Tuesday, April 11, 2006

Property Tax Reform

Well, it’s property tax week in the Senate. At this point, it may be helpful to discuss exactly what we’ll be voting on and exactly what we won’t be voting on. As most of you know, the Senate rejected the House plan out of hand.
The House bill morphed, however, into one full cent added to the sales tax in return for the elimination of school operating taxes on owner-occupied homes valued at up to $180,000. The bill removes of that same property tax on most (not all) cars and, finally, a circuit breaker. The circuit breaker does this: It prevents anyone from paying more than 5% of their gross household income, as defined on their federal tax return, in property tax on their primary residence.

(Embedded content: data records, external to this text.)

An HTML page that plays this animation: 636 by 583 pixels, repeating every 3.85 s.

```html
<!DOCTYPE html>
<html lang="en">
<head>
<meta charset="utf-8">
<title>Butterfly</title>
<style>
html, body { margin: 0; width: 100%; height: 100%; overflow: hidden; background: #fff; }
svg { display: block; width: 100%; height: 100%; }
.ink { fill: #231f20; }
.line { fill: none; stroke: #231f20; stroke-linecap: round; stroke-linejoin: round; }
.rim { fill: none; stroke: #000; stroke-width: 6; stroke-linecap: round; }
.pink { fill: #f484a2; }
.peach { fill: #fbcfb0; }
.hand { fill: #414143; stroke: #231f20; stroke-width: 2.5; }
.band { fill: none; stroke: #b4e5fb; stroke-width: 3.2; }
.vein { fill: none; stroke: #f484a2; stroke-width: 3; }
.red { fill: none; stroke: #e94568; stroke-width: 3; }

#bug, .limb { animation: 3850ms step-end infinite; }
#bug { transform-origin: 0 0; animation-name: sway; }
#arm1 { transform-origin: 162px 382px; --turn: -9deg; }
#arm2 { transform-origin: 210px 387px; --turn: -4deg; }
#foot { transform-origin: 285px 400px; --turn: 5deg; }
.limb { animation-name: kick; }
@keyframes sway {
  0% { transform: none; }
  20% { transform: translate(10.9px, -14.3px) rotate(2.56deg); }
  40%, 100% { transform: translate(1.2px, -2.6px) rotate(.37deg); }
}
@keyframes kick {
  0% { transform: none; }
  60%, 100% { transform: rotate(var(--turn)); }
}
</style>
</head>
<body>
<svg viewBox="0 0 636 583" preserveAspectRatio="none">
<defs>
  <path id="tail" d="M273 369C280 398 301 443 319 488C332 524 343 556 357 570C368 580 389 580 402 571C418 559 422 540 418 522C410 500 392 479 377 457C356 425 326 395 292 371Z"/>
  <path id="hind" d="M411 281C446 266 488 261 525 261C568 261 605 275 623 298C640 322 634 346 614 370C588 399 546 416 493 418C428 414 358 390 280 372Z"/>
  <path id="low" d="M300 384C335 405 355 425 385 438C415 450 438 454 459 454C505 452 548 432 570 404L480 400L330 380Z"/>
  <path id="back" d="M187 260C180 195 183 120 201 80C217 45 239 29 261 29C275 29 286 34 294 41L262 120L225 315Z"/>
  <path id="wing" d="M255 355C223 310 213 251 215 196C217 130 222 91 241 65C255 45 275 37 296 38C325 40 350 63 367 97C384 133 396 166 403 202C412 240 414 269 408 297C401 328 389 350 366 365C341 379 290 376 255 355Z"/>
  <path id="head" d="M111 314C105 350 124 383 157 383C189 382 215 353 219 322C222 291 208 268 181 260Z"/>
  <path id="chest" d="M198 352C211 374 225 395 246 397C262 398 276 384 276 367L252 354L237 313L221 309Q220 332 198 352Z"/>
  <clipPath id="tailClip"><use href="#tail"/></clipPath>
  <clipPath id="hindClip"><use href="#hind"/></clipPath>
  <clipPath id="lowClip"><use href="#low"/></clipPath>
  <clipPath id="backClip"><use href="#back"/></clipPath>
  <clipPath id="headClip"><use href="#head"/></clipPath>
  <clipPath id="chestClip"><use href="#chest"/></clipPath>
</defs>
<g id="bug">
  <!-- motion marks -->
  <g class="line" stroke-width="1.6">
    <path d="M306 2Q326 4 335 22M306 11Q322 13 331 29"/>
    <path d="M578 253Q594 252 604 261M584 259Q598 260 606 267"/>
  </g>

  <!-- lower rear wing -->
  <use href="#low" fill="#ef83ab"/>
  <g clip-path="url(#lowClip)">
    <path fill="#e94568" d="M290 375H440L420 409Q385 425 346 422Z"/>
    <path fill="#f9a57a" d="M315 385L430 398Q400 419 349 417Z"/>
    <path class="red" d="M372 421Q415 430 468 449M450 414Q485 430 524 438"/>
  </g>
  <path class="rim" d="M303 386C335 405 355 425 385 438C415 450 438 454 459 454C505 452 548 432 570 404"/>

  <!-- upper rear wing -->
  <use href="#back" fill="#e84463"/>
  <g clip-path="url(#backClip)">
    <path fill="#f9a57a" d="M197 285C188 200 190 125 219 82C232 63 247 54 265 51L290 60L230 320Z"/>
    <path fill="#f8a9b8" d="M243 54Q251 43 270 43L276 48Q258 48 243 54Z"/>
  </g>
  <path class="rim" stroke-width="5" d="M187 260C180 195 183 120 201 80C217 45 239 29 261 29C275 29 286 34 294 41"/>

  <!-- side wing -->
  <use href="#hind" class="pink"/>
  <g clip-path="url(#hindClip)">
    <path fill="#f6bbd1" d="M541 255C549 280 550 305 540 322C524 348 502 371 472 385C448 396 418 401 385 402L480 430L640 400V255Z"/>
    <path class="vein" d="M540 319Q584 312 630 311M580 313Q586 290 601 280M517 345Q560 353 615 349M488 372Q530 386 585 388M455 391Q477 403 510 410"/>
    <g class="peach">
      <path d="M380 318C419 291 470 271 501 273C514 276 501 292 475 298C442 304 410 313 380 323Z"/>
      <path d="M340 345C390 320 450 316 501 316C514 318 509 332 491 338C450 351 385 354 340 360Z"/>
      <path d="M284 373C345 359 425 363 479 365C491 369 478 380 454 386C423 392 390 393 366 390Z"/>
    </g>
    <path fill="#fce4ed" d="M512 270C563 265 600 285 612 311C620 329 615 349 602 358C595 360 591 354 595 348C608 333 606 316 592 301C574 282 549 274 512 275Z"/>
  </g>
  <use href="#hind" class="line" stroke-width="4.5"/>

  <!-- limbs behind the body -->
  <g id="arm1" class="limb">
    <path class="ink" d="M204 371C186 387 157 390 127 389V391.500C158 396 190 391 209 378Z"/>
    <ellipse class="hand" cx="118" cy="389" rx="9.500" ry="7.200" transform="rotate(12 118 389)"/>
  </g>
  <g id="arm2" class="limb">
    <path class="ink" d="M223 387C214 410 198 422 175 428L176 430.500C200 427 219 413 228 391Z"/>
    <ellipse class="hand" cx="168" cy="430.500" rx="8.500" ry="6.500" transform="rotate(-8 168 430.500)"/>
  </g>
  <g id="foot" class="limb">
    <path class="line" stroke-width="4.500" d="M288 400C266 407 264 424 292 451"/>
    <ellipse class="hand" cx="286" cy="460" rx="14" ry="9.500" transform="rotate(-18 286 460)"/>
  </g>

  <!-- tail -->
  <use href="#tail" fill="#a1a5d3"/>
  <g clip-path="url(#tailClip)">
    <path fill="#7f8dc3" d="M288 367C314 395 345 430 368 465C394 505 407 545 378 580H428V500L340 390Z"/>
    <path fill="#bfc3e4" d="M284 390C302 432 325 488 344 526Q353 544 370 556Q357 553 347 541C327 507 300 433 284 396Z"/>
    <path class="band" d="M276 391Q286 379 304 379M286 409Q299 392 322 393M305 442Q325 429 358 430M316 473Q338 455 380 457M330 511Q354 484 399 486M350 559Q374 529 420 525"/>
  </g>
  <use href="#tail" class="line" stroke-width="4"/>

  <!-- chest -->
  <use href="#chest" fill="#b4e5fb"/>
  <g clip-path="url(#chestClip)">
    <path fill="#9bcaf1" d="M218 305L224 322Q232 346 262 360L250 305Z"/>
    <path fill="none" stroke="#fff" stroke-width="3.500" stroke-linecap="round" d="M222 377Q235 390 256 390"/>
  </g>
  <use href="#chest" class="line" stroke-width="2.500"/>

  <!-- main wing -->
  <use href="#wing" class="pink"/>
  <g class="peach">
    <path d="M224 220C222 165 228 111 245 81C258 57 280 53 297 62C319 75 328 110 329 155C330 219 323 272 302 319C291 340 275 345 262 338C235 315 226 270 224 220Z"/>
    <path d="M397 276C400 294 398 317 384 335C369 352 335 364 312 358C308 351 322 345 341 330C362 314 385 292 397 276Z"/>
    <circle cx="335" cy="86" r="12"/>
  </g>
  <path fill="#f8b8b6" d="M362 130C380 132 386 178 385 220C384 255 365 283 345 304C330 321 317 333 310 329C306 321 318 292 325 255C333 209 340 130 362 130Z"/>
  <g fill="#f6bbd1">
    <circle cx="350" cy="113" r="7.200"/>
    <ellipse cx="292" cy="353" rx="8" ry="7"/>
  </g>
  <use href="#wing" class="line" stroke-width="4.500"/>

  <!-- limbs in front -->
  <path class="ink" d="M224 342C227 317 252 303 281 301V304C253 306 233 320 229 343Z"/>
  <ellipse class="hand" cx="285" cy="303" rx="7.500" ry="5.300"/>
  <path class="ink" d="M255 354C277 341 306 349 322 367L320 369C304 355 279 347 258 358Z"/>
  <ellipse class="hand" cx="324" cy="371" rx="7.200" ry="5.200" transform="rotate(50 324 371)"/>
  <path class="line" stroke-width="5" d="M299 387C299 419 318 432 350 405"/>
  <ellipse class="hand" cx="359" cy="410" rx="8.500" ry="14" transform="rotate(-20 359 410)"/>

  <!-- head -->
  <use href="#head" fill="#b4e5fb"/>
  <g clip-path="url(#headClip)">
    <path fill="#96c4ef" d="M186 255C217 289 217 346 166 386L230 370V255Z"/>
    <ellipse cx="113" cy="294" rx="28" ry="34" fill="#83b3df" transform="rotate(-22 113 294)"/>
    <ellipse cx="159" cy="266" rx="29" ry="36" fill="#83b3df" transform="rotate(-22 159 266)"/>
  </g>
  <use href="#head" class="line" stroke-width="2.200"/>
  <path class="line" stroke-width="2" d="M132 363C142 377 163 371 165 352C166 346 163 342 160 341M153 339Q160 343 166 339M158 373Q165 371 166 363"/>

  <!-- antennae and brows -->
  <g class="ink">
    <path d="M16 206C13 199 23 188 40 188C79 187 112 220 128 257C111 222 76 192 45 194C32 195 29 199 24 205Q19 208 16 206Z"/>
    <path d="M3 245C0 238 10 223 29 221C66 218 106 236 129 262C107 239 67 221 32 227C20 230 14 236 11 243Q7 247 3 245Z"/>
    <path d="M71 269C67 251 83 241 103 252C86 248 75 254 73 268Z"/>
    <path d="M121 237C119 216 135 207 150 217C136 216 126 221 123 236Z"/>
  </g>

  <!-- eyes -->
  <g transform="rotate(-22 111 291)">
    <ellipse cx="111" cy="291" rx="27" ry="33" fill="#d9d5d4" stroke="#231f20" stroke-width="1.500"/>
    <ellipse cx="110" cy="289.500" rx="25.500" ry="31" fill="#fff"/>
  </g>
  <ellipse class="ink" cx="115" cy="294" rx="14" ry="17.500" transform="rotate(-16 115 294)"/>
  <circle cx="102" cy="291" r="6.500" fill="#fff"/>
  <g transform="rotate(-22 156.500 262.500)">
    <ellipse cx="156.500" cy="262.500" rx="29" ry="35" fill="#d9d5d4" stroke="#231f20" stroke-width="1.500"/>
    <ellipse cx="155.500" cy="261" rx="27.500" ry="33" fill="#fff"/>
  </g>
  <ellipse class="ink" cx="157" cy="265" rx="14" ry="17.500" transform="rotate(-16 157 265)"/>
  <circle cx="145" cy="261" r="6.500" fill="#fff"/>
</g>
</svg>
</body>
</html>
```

We’ll see plenty of amendments to the bill over the next few days, and I’ll vote for the ones that actually reduce property tax. I won’t vote for ones that perform a bait and switch, that is remove property tax in favor of a new tax that actually increases your overall burden. An example of this would be an open-ended plan to bring school funding to the state level without a defined method of redistribution. Such a plan might actually increase your tax burden if the redistribution plan turned out to require more money than taxpayers currently pay for school operations.